Removing sources of mindlessness can add hours to each day.
Do you know that feeling where you don’t recall what has happened to or around you for the past few minutes or hours? That’s mindlessness. It’s the opposite of mindfulness, which is being engaged with the sensations of the hear and now.
Watching TV or browsing social media are two of the most common forms of mindlessness. Each can make an hour go by in a matter of minutes. Either enable me to lose an entire afternoon without realizing it, and unlike reading a book, I rarely feel better off afterward.
Mindlessness can set in even when you’re trying to enrich yourself. As a political science major, I developed a dependency on following current events. I have since felt compelled to follow world events daily. Yet while staying informed sounds more noble than scanning Netflix, it’s just as easy to lose track of time. Plus digesting a never-ending stream of information and letting it stir my emotions diminishes my creativity. Only when I limit my news consumption do I enter a frame of mind where I can imagine a project and see it through.
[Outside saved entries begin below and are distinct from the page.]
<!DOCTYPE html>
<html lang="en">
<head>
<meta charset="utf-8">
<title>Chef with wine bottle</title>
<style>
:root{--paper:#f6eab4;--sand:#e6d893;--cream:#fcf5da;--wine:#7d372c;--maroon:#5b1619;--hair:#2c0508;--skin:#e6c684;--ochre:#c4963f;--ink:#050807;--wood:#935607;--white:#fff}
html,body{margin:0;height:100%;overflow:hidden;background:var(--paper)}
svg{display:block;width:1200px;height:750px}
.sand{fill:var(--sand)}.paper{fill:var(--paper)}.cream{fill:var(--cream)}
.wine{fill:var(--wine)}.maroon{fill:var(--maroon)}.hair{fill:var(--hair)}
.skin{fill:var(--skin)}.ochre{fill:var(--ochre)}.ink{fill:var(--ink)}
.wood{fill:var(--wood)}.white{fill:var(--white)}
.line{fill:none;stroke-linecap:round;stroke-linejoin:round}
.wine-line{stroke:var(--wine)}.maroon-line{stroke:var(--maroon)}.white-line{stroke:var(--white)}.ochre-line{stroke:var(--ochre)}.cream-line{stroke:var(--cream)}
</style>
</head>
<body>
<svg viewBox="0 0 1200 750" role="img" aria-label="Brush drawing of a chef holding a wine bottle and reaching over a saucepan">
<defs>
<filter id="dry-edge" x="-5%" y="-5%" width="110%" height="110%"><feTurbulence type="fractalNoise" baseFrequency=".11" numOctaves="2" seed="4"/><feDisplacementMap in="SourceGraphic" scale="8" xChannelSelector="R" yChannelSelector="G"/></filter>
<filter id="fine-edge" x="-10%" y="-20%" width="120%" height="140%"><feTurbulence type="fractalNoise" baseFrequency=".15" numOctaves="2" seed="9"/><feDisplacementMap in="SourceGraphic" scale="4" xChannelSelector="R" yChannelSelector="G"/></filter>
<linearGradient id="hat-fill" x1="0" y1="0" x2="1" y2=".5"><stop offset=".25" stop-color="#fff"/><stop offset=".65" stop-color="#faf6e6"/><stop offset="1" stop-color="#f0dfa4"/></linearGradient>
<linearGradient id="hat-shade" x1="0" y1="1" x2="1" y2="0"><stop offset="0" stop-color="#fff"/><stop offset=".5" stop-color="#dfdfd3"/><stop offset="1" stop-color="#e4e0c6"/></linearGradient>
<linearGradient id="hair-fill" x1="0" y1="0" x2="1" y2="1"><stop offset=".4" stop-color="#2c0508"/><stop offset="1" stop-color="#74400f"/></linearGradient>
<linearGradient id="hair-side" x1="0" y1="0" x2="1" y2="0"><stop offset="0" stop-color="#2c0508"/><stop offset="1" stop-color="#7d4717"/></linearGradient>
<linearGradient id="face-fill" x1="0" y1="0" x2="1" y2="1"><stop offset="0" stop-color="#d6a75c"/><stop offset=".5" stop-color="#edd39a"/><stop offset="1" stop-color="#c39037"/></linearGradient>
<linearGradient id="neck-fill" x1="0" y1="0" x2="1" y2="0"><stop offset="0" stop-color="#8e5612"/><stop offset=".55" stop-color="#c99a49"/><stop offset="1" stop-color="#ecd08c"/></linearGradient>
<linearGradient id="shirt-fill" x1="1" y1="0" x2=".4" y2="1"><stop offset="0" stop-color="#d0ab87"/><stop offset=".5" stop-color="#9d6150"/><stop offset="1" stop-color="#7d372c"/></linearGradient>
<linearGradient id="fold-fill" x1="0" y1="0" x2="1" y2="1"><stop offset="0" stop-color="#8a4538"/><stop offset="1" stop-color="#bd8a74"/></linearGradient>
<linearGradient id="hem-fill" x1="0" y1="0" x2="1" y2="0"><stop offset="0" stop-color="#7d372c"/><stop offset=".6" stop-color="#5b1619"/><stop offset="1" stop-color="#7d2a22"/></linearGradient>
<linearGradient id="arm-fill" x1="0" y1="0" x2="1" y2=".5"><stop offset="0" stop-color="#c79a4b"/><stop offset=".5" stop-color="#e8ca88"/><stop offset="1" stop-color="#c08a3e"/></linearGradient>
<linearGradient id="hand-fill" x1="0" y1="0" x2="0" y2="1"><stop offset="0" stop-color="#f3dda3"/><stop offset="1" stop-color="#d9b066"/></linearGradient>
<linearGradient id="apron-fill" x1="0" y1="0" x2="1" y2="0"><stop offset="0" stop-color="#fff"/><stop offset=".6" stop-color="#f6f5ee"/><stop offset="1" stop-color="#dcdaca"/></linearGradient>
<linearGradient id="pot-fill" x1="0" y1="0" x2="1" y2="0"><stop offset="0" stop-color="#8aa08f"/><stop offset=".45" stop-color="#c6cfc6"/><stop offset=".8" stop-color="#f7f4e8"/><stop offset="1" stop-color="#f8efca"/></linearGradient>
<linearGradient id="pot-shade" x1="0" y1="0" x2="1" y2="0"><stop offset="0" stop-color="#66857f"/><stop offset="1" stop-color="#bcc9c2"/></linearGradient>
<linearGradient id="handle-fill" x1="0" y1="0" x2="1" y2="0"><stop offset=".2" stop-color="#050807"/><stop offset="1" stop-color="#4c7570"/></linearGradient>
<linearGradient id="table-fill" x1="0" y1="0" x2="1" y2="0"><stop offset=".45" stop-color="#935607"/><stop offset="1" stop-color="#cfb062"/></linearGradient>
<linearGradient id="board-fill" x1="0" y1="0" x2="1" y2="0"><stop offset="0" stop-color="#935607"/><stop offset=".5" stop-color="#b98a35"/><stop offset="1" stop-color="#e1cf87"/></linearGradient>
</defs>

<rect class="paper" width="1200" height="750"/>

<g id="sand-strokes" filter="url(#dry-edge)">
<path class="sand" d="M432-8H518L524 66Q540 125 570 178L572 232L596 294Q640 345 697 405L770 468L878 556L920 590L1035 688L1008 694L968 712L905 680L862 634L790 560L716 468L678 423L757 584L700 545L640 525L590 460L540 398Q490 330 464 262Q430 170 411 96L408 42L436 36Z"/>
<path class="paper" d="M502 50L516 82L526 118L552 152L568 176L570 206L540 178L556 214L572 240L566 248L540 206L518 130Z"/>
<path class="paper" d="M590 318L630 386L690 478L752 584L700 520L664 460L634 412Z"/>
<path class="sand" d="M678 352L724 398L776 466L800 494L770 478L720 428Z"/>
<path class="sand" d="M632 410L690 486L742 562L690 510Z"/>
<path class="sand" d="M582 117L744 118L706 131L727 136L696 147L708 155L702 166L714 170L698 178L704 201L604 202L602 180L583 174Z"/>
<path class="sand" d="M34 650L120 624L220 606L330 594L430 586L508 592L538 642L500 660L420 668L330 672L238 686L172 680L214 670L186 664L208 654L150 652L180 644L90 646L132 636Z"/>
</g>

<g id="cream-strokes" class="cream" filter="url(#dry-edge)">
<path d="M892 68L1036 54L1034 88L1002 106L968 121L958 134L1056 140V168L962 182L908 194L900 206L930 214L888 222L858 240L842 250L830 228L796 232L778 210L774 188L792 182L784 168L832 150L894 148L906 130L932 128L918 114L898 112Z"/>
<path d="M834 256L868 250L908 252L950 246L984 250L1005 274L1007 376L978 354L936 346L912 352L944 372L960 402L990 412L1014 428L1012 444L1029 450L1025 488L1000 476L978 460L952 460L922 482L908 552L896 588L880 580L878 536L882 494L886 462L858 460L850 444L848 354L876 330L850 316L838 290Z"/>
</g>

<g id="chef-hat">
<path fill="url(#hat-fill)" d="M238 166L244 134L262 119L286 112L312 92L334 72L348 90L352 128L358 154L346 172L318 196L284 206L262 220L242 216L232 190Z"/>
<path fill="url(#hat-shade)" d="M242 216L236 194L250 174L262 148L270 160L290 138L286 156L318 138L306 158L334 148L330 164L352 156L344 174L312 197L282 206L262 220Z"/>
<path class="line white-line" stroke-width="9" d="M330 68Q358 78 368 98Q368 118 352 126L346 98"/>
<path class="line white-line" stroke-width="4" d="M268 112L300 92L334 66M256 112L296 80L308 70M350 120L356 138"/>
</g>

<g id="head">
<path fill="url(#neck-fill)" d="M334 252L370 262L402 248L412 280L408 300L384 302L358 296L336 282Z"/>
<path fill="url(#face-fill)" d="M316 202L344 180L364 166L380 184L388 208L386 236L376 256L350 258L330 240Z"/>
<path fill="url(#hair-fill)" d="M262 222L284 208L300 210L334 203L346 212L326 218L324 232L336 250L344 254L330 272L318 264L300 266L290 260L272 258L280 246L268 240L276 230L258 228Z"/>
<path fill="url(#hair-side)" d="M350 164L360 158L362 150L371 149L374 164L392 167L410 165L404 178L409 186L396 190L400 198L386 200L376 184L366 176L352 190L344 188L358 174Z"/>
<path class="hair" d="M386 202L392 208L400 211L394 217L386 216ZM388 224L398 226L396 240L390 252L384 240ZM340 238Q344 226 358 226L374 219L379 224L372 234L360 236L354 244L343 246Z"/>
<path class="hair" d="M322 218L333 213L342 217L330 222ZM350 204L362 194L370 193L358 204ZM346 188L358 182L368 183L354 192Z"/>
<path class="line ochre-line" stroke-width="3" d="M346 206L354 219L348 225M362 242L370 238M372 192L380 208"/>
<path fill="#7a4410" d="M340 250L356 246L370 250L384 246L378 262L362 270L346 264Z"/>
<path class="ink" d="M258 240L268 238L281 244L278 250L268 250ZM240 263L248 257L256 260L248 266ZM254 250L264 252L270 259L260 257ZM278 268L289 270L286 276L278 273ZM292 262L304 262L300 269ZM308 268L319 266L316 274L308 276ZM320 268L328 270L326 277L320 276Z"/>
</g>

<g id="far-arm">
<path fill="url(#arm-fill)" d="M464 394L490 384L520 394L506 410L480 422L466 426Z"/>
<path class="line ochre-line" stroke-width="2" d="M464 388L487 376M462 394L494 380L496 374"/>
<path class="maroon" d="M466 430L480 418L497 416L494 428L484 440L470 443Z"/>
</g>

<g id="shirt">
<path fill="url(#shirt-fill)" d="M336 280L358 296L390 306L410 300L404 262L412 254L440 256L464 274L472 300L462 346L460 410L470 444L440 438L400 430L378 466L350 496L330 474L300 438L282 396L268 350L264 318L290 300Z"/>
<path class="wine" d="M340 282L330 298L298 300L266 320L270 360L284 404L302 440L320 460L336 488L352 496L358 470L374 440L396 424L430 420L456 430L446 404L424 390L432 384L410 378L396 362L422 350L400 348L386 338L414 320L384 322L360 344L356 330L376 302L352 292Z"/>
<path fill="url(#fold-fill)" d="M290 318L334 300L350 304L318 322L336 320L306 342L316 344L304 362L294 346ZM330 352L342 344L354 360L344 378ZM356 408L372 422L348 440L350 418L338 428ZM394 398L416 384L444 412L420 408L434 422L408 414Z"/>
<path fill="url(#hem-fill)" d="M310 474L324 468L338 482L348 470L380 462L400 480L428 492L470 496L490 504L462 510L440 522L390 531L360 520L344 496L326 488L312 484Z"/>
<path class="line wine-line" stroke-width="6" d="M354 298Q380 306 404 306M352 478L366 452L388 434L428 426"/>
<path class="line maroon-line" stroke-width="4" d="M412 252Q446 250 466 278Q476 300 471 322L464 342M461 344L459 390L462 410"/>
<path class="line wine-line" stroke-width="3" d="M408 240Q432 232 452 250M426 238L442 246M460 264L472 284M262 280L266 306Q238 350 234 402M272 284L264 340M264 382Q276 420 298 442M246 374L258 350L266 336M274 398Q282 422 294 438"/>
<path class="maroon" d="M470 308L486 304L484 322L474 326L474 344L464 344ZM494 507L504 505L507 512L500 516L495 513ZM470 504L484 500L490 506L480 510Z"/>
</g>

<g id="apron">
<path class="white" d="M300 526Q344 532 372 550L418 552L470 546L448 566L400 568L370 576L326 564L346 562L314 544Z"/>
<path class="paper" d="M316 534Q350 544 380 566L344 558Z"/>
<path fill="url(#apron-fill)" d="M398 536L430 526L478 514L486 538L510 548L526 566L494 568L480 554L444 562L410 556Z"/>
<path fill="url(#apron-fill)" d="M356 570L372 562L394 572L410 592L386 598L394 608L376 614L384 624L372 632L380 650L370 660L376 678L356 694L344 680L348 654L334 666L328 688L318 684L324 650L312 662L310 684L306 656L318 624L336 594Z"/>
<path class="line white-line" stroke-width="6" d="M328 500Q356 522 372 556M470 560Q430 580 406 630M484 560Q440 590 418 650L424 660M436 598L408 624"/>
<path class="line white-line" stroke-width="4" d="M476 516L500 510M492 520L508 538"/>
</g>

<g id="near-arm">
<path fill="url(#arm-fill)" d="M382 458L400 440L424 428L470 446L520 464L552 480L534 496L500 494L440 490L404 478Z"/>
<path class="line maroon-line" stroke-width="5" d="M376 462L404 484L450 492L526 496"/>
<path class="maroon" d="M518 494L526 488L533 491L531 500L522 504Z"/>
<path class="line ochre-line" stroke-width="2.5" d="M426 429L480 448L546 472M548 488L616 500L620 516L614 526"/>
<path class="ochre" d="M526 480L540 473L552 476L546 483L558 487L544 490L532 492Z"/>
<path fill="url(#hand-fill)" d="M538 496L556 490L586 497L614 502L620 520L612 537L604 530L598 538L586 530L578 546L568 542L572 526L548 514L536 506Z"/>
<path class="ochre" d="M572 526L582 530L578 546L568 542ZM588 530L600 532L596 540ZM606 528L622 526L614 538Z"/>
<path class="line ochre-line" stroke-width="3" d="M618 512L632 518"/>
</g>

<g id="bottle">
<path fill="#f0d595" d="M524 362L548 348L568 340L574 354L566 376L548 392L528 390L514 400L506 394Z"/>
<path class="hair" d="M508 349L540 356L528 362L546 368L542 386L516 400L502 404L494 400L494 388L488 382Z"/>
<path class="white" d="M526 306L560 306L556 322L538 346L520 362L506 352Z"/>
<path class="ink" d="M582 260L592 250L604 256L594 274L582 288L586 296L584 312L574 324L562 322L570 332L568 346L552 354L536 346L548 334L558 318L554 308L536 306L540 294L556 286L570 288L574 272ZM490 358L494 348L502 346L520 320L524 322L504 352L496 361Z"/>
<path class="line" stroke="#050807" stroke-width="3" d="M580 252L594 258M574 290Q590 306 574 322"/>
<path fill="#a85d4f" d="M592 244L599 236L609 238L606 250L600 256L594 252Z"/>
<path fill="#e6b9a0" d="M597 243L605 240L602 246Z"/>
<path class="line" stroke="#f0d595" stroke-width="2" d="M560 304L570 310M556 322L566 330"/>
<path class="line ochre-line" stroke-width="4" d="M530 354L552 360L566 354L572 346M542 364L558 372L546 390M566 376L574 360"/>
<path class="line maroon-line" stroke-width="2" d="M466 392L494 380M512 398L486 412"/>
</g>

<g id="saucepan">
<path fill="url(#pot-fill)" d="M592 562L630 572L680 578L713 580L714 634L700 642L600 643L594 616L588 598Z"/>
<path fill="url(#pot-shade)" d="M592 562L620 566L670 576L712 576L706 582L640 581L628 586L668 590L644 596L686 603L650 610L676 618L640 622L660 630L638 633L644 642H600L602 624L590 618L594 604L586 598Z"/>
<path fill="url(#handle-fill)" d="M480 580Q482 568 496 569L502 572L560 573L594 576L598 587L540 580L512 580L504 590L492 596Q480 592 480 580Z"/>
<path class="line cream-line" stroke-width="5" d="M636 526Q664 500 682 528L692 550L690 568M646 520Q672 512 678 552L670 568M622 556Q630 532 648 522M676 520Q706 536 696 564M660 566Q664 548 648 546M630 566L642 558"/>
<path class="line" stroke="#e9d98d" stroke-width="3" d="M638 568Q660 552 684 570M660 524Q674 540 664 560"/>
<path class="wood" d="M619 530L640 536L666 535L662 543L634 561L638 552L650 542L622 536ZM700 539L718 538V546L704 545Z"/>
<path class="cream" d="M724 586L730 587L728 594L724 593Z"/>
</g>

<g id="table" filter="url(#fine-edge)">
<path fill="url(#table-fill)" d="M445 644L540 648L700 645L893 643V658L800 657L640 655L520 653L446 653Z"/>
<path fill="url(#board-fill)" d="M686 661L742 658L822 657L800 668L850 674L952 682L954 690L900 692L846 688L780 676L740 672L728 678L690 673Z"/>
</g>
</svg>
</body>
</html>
I have to to create a space where I can focus.
Clutter stresses me out. A messy room fills me with anxiety and sets my nervous system on edge. At the same time, I don’t particularly enjoy cleaning. I know how, and I’m good at it, but I rather do something else.
The solution for me is owning less. The fewer items in my space, the fewer I have to take care of. The less often I have to wipe a surface down, stick something in the washing machine, or pick something up off the floor. The less time spent taking care of my space, the more time I can spend in my space living the life I want.
Only you know what kind of space you need. I don’t need a big house, but having an extra room does make it easier to practice martial arts and yoga. Some people work better as nomads that aren’t tethered down to any location.
What you consider freeing depends on your life experience and what you value. If your entire day is spent maintaining your over-sized home, you may benefit from having less space. If your family is tripping over one another, you might need more.
This is one commitment that’s worth whatever it takes.
Living by my terms is an ongoing commitment, because it’s far too easy to fall back into the mold of living how someone else wants me to. Buy more, make less, and consume whatever ideas someone thinks appeals to my demographic.
Many of the distractions I’ve removed from my life are easy to keep out. I feel zero desire to recreate a social media account, nor do I feel like I’m missing out. I’ve gained so much, in time and emotional health, from not comparing myself to idealized versions of other people or trying to think of how to get likes.
It takes active effort though not to begin my day by listening to the news. Yet each time I do, it takes hours to return myself to the creative and centered state of mind I was in before.
I make the effort each day, and I will continue to do so. Life is far too precious to waste. I’ve long had desires to give mine purpose and meaning. Now I have the space to do it.